She said she came to Chelsea to tell me the truth about my family but I couldn’t take any more of her revelations. Not today.
Pinching a corner of the letter I held it at arm’s length like it was a rotted fish and took it to my room. I opened the bottom drawer of my desk, tossed an old school notebook aside and removed my mother’s Juan Gabriel record. The only piece of her my father saved from Colombia. Opening the sleeve of the album I slid the unopened letter inside. I rested the notebook on top of the album and closed the drawer.
I fell onto my bed and stared out the window at the passing cars on the distant Tobin Bridge. I shook my hands and belted out my favorite Mariah Carey song. During the part about lost love, goose bumps prickled the skin on my arm. I wiped the tears from my eyes. Had any of those people driving by suffered a loss as deep as mine or lived through a terrible betrayal?
Since Papi would be working his second job until midnight, my boyfriend, Marcos, was coming over. I wanted to prepare his favorite meal, arroz con pollo with crescent rolls from a tube.
I clicked on the radio. I sang along to Pitbull and G.RL. I propped the Berklee brochure on the counter and trimmed skin from a chicken leg. I thought of that April day The Stranger arrived. Maybe if I figured out what happened during our time together, maybe if I finally understood why she did what she did, I’d be able to open the letter tonight.

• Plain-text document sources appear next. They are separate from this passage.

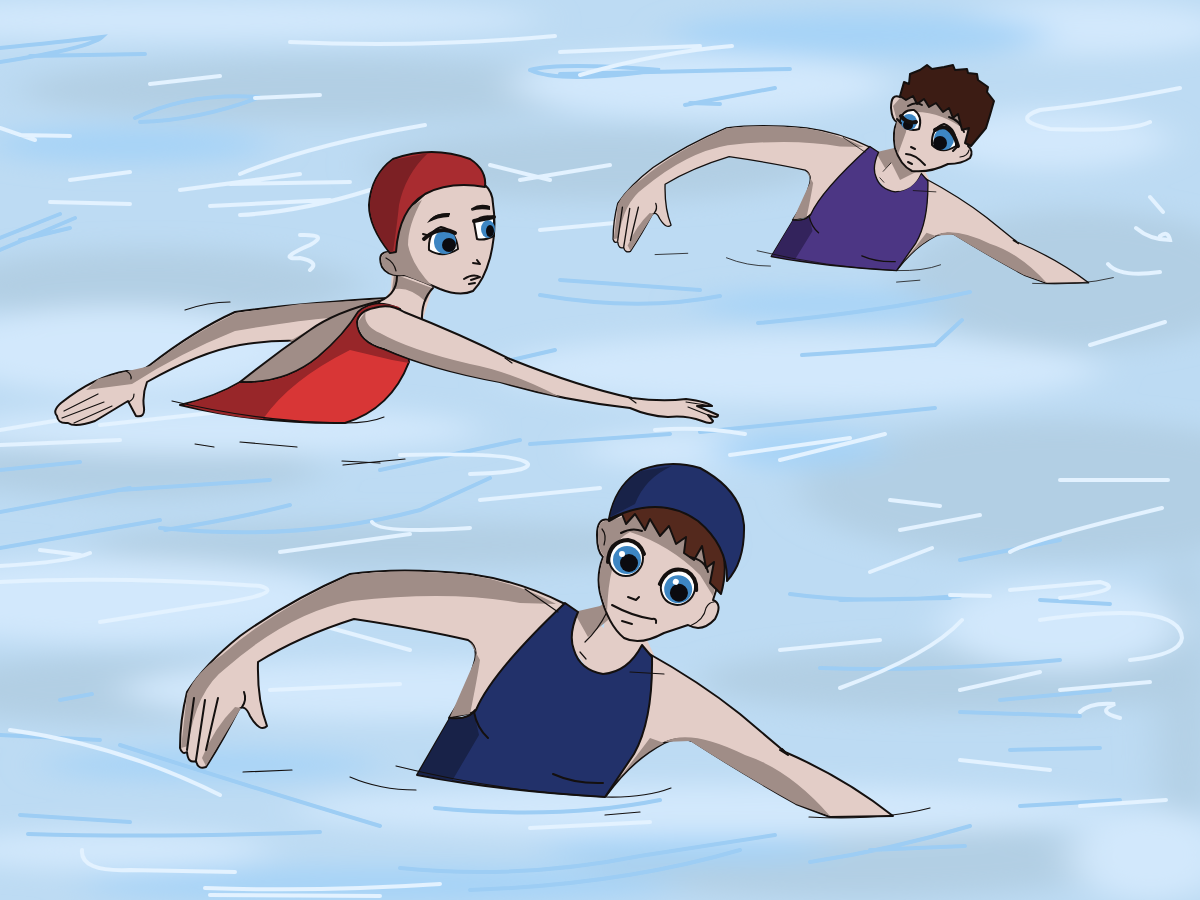
<!DOCTYPE html>
<html lang="en">
<head>
<meta charset="utf-8">
<title>Three swimmers</title>
<style>
:root{--water:#bddbf3;--pale:#d2e8fc;--grey:#b2cfe4;--blue:#a6d3f7;--foam:#e3f2ff;--skin:#e3cdc7;--shade:#a08d87;--ink:#14100f;--navy:#22316a;--navy-dark:#182248;--purple:#4c3684;--purple-dark:#33235c;--red:#d83636;--red-dark:#982629;--cap:#a92c30;--cap-dark:#7c2024;--hair:#54291d;--hair-dark:#3c1c14;--iris:#3d86c3}
html,body{margin:0;height:100%;overflow:hidden;background:var(--water)}
svg{display:block;width:1200px;height:900px}
.ink{stroke:var(--ink);stroke-width:2;stroke-linejoin:round;stroke-linecap:round}
.line{fill:none;stroke:var(--ink);stroke-width:2;stroke-linecap:round;stroke-linejoin:round}
.thin{stroke-width:1.2}
.bold{stroke-width:4}
.skin{fill:var(--skin)}
.shade{fill:var(--shade)}
.suit{fill:var(--suit)}
.suit-dark{fill:var(--suit-dark)}
.hair{fill:var(--hair)}
.white{fill:#fff}
.iris{fill:var(--iris)}
.pupil{fill:#0b0b10}
.strokes{fill:none;stroke-linecap:round}
.navy{--suit:var(--navy);--suit-dark:var(--navy-dark)}
.purple{--suit:var(--purple);--suit-dark:var(--purple-dark)}
.red{--suit:var(--red);--suit-dark:var(--red-dark)}
</style>
</head>
<body>
<svg viewBox="0 0 1200 900" role="img" aria-label="Three swimmers in light blue water">
<defs>
<filter id="soft" x="-30%" y="-60%" width="160%" height="220%"><feGaussianBlur stdDeviation="20 12"/></filter>
<g id="reaching-body">
  <path class="skin" d="M606 590L604 628L570 606L566 640L600 685L640 672L654 655L640 625Z"/>
  <path class="shade" d="M606 602L608 620L588 637L574 612L600 606Z"/>
  <path class="skin ink" d="M565 604Q520 581 470 574Q400 567 350 574Q290 600 240 636Q205 664 187 692Q180 720 180 748Q182 755 187 752Q188 764 196 761Q198 770 206 767Q222 742 239 709Q245 704 250 716Q260 733 267 726Q257 700 258 662Q300 636 354 619Q420 629 468 640Q478 646 475 660Q468 690 449 718L475 712Q500 670 565 604Z"/>
  <path class="shade" d="M556 604Q515 582 470 575Q400 568 350 575Q270 612 222 655Q196 672 187 694L181 748L188 746Q196 690 226 668Q290 612 352 601Q450 590 520 603Z"/>
  <path class="shade" d="M470 642Q478 648 475 660L450 717L470 714Q477 680 480 660Z"/>
  <path class="shade" d="M206 766L202 758Q214 728 235 707L241 708Z"/>
  <path class="line" d="M194 698L187 750M205 700L196 760M218 698L206 750M242 707Q247 700 244 692"/>
  <path class="skin ink" d="M646 652Q700 682 740 714L785 752Q845 778 893 816L830 817L796 804Q740 772 692 741Q680 736 664 743Q632 760 606 796L634 700Z"/>
  <path class="shade" d="M664 742Q690 728 745 755Q790 770 830 816L796 804Q740 773 690 741Z"/>
  <path class="shade" d="M650 738L664 743Q634 758 612 788Z"/>
  <path class="suit ink" d="M565 603L578 612Q568 635 574 650Q580 670 603 674Q628 672 642 645L652 657Q653 720 634 754L605 797Q500 791 417 775L450 718Q470 721 476 710Q492 672 565 603Z"/>
  <path class="suit-dark" d="M450 718Q466 721 474 713L479 735L452 781L418 774Z"/>
  <path class="line" d="M474 712Q477 728 488 738M450 718Q468 720 475 710M553 774Q575 784 603 783M780 750L788 755M785 752L782 749"/>
  <path class="line thin" d="M607 612Q598 630 585 642M580 652L586 659M630 672L664 674M525 589L558 612M396 766Q500 792 605 797Q645 798 671 788M809 817Q880 821 930 808M243 772L292 770M350 777Q380 790 416 790M605 815L640 812"/>
</g>
<g id="wide-eye">
  <ellipse class="white ink" rx="17" ry="18"/>
  <circle class="iris" cx="1" cy="2" r="14"/>
  <circle class="pupil" cx="3" cy="5" r="9"/>
  <circle class="white" cx="-4" cy="-4" r="3"/>
  <path class="line bold" d="M-18 4Q-17 -17 2 -18Q14 -16 18 -4"/>
</g>
</defs>

<g id="water">
  <rect width="1200" height="900" fill="var(--water)"/>
  <g filter="url(#soft)">
    <g fill="var(--grey)"><ellipse cx="330" cy="90" rx="310" ry="32"/><ellipse cx="600" cy="165" rx="230" ry="36"/><ellipse cx="1080" cy="280" rx="180" ry="70"/><ellipse cx="150" cy="285" rx="210" ry="36"/><ellipse cx="1060" cy="490" rx="260" ry="70"/><ellipse cx="130" cy="470" rx="190" ry="28"/><ellipse cx="400" cy="545" rx="310" ry="24"/><ellipse cx="960" cy="680" rx="260" ry="34"/><ellipse cx="120" cy="690" rx="200" ry="34"/><ellipse cx="860" cy="860" rx="280" ry="38"/><ellipse cx="1185" cy="720" rx="26" ry="180"/></g>
    <g fill="var(--pale)"><ellipse cx="170" cy="20" rx="370" ry="20"/><ellipse cx="700" cy="85" rx="190" ry="32"/><ellipse cx="1090" cy="28" rx="140" ry="28"/><ellipse cx="1050" cy="140" rx="120" ry="30"/><ellipse cx="120" cy="350" rx="180" ry="44"/><ellipse cx="800" cy="370" rx="300" ry="36"/><ellipse cx="220" cy="430" rx="260" ry="24"/><ellipse cx="700" cy="450" rx="120" ry="20"/><ellipse cx="110" cy="600" rx="230" ry="42"/><ellipse cx="400" cy="690" rx="280" ry="30"/><ellipse cx="1060" cy="625" rx="120" ry="44"/><ellipse cx="700" cy="810" rx="410" ry="26"/><ellipse cx="1150" cy="855" rx="80" ry="46"/><ellipse cx="110" cy="850" rx="160" ry="20"/></g>
    <g fill="var(--blue)"><ellipse cx="860" cy="35" rx="190" ry="22"/><ellipse cx="130" cy="145" rx="140" ry="18"/><ellipse cx="800" cy="450" rx="90" ry="18"/><ellipse cx="820" cy="305" rx="130" ry="14"/><ellipse cx="380" cy="885" rx="300" ry="18"/><ellipse cx="210" cy="765" rx="170" ry="14"/><ellipse cx="690" cy="850" rx="150" ry="14"/></g>
  </g>
  <g class="strokes" stroke="#9dcdf4" stroke-width="4">
    <path d="M0 48Q60 42 102 37Q90 48 0 62M30 56L145 54M135 118Q190 92 260 97Q200 120 140 122M530 70Q560 84 660 70Q560 62 530 70M560 74L790 69M685 105L775 88M690 103L720 104M0 250L75 218M0 238L60 214M20 240L70 228M540 295Q640 312 720 296M560 280L700 290M758 323Q880 312 970 292M802 355Q880 350 935 345L962 320M490 365L555 350M530 444L670 434M700 432L935 408"/>
    <path d="M165 530Q240 518 290 505M160 528Q300 542 420 510L490 478M0 512L130 488M120 490L270 480M0 470L80 462M380 470L520 440M0 548L160 520M790 594Q860 604 960 596M820 668Q930 672 1060 660M840 600L950 598M1000 700L1110 690M960 712L1080 716M1010 750L1100 748M0 735L100 740M60 700L92 694M120 745Q260 790 380 826M28 834Q160 838 320 832M20 815L130 822M435 808Q560 820 660 800M400 868Q520 880 640 856L775 835M470 890Q620 885 740 850M810 862Q890 850 970 826M870 850L965 846M1020 806L1120 800M1040 600L1110 604M960 560L1060 540"/>
  </g>
  <g class="strokes" stroke="var(--foam)" stroke-width="4">
    <path d="M150 84L220 76M290 42Q420 48 555 36M580 75Q660 52 732 46M560 52L700 46M240 174Q310 145 425 125M180 190L300 174M230 184L350 182M210 206L330 200M240 215Q300 212 370 190M50 202L130 204M70 180L130 172M0 128L35 140M20 135L70 136M255 98L320 95M300 235Q330 234 310 245Q275 260 300 258Q320 262 310 270M490 165L550 180M520 180L610 165M540 230L625 222M1180 88Q1100 104 1040 110Q1010 120 1050 129Q1130 132 1150 122M1150 197L1163 212M1136 228Q1150 240 1170 240Q1168 230 1160 236M1108 264Q1120 278 1160 272M1090 345L1165 322"/>
    <path d="M655 430Q700 426 745 434M780 460L885 434M730 455L850 438M400 455Q520 452 528 464Q530 472 470 474M480 500L600 488M280 552L410 534M372 522Q380 534 470 528M0 582Q120 576 260 586Q290 594 200 606L100 622M0 566Q70 562 90 553M40 550L80 555M0 430L60 420M100 425L220 412M0 445L120 440M870 572L932 548M900 530L980 515M1010 552Q1030 540 1162 508M1060 480L1168 480M890 500L940 506M840 688Q930 655 962 620M1010 590L1100 582Q1130 590 1060 598M1040 620Q1180 600 1182 638Q1180 655 1130 660M1080 712Q1090 702 1115 704Q1095 712 1120 718M960 690L1040 672M1060 690L1150 682M10 730Q120 745 220 795M82 850Q80 872 130 870L235 872M205 888Q320 892 440 884M210 895L380 896M530 828L650 822M1080 806L1166 800M960 760L1050 770M320 625L410 650M270 690L400 684M780 650L880 640M950 595L990 596"/>
  </g>
</g>

<g id="purple-swimmer" class="purple">
  <use href="#reaching-body" transform="matrix(.667 0 0 .64 493 -239.5)"/>
  <path class="skin" d="M897 157L892 172Q885 186 900 191Q916 188 922 170Z"/>
  <path class="shade" d="M897 152L916 172L900 180L890 160Z"/>
  <path class="skin ink" d="M900 97Q891 93 891 108Q892 120 897 122Q892 132 895 148Q900 165 912 171Q930 173 948 164Q962 164 970 158Q974 151 968 146L978 112L935 85Z"/>
  <path class="shade" d="M900 98L893 106L897 121Q892 140 898 154L906 132Q907 115 916 112Q942 112 968 132L973 114L930 92Z"/>
  <path class="line thin" d="M960 157Q968 156 969 150"/>
  <g class="white"><path class="ink" d="M900 122Q902 109 914 110Q923 116 919 129Q908 133 900 122Z"/><path class="ink" d="M932 145Q931 128 944 124Q957 129 956 146Q942 155 932 145Z"/></g>
  <ellipse class="iris" cx="909" cy="122" rx="8" ry="8"/><ellipse class="iris" cx="944" cy="139" rx="10" ry="11"/>
  <circle class="pupil" cx="908" cy="125" r="5"/><circle class="pupil" cx="940" cy="143" r="7"/>
  <path class="line bold" d="M901 116Q907 124 916 122M935 130Q950 120 958 146"/>
  <path class="line" d="M897 119L901 123M958 146L953 151M908 106Q916 101 922 105M949 117Q961 121 964 132M911 147L915 149M906 154Q915 154 925 165M908 162L912 164"/>
  <path class="ink" fill="var(--hair-dark)" d="M900 96L904 82L909 84L910 74L920 70L927 65L932 69L944 67L953 65L955 70L967 69L968 73L977 74L978 80L988 87L987 92L994 101L990 115L986 128L971 146L965 143L969 128L962 130L958 114L953 118L949 108L943 112L936 103L929 107L924 99L917 104L913 96L906 100Z"/>
</g>

<g id="red-swimmer" class="red">
  <path class="skin ink" d="M388 298Q300 303 235 312Q195 330 150 365Q138 374 127 371Q95 376 61 403Q52 411 57 416Q58 424 68 423Q75 428 95 421L128 401L136 416Q145 418 144 408Q142 395 147 382Q200 352 240 345Q270 340 298 341L375 330Z"/>
  <path class="shade" d="M386 299L300 304L236 313Q190 335 150 366L128 371L98 379L86 390L132 384Q180 353 235 331Q300 320 330 318L288 342L306 340L372 310Z"/>
  <path class="line thin" d="M64 411L98 394M62 418L104 402M74 423L112 406M126 371Q132 374 131 379M128 402Q134 400 134 394"/>
  <path class="skin" d="M392 270L391 288Q388 299 376 304L402 310L422 322L433 286Z"/>
  <path class="shade" d="M394 274L432 288L426 302Q408 285 392 290Z"/>
  <path class="line" d="M397 276Q397 297 374 303M433 288Q421 300 422 322"/>
  <path class="shade ink" d="M380 301Q335 312 310 330Q275 354 240 382L300 385L370 320Z"/>
  <path class="suit ink" d="M400 309Q374 297 358 312Q345 334 318 357Q285 384 240 382Q215 397 180 405Q258 424 345 423Q391 409 409 362Z"/>
  <path class="suit-dark" d="M399 307Q374 299 359 312Q345 335 318 358Q285 385 240 383Q218 396 184 405Q230 418 263 419Q290 380 350 350L392 360L409 363L400 340Z"/>
  <path class="skin ink" d="M374 308Q390 303 404 312Q460 334 510 359Q580 387 632 398Q662 402 686 399Q708 402 712 406L697 406L718 415Q718 419 708 415L713 421Q712 425 702 421Q686 415 668 417Q648 416 630 408Q560 400 500 382Q430 369 384 349Q358 342 357 322Q359 311 374 308Z"/>
  <path class="shade" d="M358 322Q359 341 384 348Q430 369 500 382L560 397Q512 372 470 364Q410 350 380 333Q362 325 366 311Z"/>
  <path class="line thin" d="M686 402L712 406M688 407L708 415M505 358L512 363M628 397L636 403M185 310Q208 302 230 302M172 401Q260 422 345 423Q370 423 384 417M195 444L214 447M240 442L297 447M343 465L405 459M342 461L380 463"/>
  <path class="skin ink" d="M484 184Q493 192 493 204Q497 230 490 258Q484 280 473 291Q460 297 440 289Q415 278 404 275Q388 277 382 267Q376 251 390 252L402 215L440 180Z"/>
  <path class="shade" d="M390 252Q379 252 382 265Q388 277 404 275L432 286Q412 265 408 245Q408 225 422 200L402 212Z"/>
  <path class="line thin" d="M386 258Q394 262 396 271"/>
  <path class="ink" fill="var(--cap)" d="M390 253Q369 227 369 205Q371 175 393 159Q432 145 470 159Q487 170 485 187Q450 181 425 194Q399 209 396 252Z"/>
  <path fill="var(--cap-dark)" d="M390 252Q370 227 370 205Q372 175 393 160L428 153Q405 175 399 205Q397 225 393 252Z"/>
  <path class="white ink" d="M429 250Q428 231 441 227Q456 230 458 249Q443 259 429 250Z"/>
  <path class="white ink" d="M474 222Q482 214 494 217L494 236Q484 241 477 239Z"/>
  <ellipse class="iris" cx="445" cy="242" rx="11" ry="12"/><ellipse class="iris" cx="488" cy="229" rx="7" ry="9"/>
  <circle class="pupil" cx="449" cy="245" r="7"/><ellipse class="pupil" cx="490" cy="231" rx="4" ry="6"/>
  <path class="line bold" d="M424 239Q440 225 455 233M474 221L494 217"/>
  <path class="line" d="M423 234L430 236M431 220Q436 214 449 214M472 209Q480 204 489 207M477 260L480 264L473 263M464 279Q473 273 480 277L471 280M469 284L475 283"/>
  <path fill="var(--ink)" d="M427 223Q434 212 450 213L449 217Q438 217 427 223ZM471 211Q479 203 490 206V210Q480 208 471 211Z"/>
</g>

<g id="blue-swimmer" class="navy">
  <use href="#reaching-body"/>
  <path class="skin ink" d="M609 520Q597 517 597 535Q597 552 603 557Q596 575 600 593Q608 625 624 638Q640 646 664 633L688 625Q702 633 715 619Q723 604 713 600L726 560L660 500L612 514Z"/>
  <path class="shade" d="M609 521Q598 519 598 535Q598 550 604 556Q597 575 601 594L607 612Q608 585 612 570Q609 543 630 532Q670 545 700 575L713 596L722 560L660 505Z"/>
  <path class="line thin" d="M690 626Q704 620 706 608Q709 602 714 602M602 529Q607 535 604 545"/>
  <path class="hair ink" d="M609 521Q618 500 652 500Q700 504 722 545Q728 570 721 594L710 583L714 562L706 568L702 546L694 560L684 553L686 537L676 544L669 526L660 536L650 519L645 530L635 514L626 524L622 514Z"/>
  <path class="ink" fill="var(--navy)" d="M609 519Q615 485 641 470Q670 459 700 468Q741 490 744 525Q745 562 727 581Q728 546 698 521Q660 494 609 519Z"/>
  <path fill="var(--navy-dark)" d="M610 517Q616 486 641 471L672 466Q645 478 635 504Z"/>
  <use href="#wide-eye" x="626" y="558"/>
  <use href="#wide-eye" transform="translate(678 587) rotate(22)"/>
  <path class="line" d="M621 533Q632 527 642 531M690 557Q705 560 708 572M628 597L636 600L639 597M612 605Q632 616 652 619Q657 618 656 623M622 621L632 624"/>
</g>
</svg>
</body>
</html>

Maybe with Marcos’ help I’ll have the strength and courage to know what to do.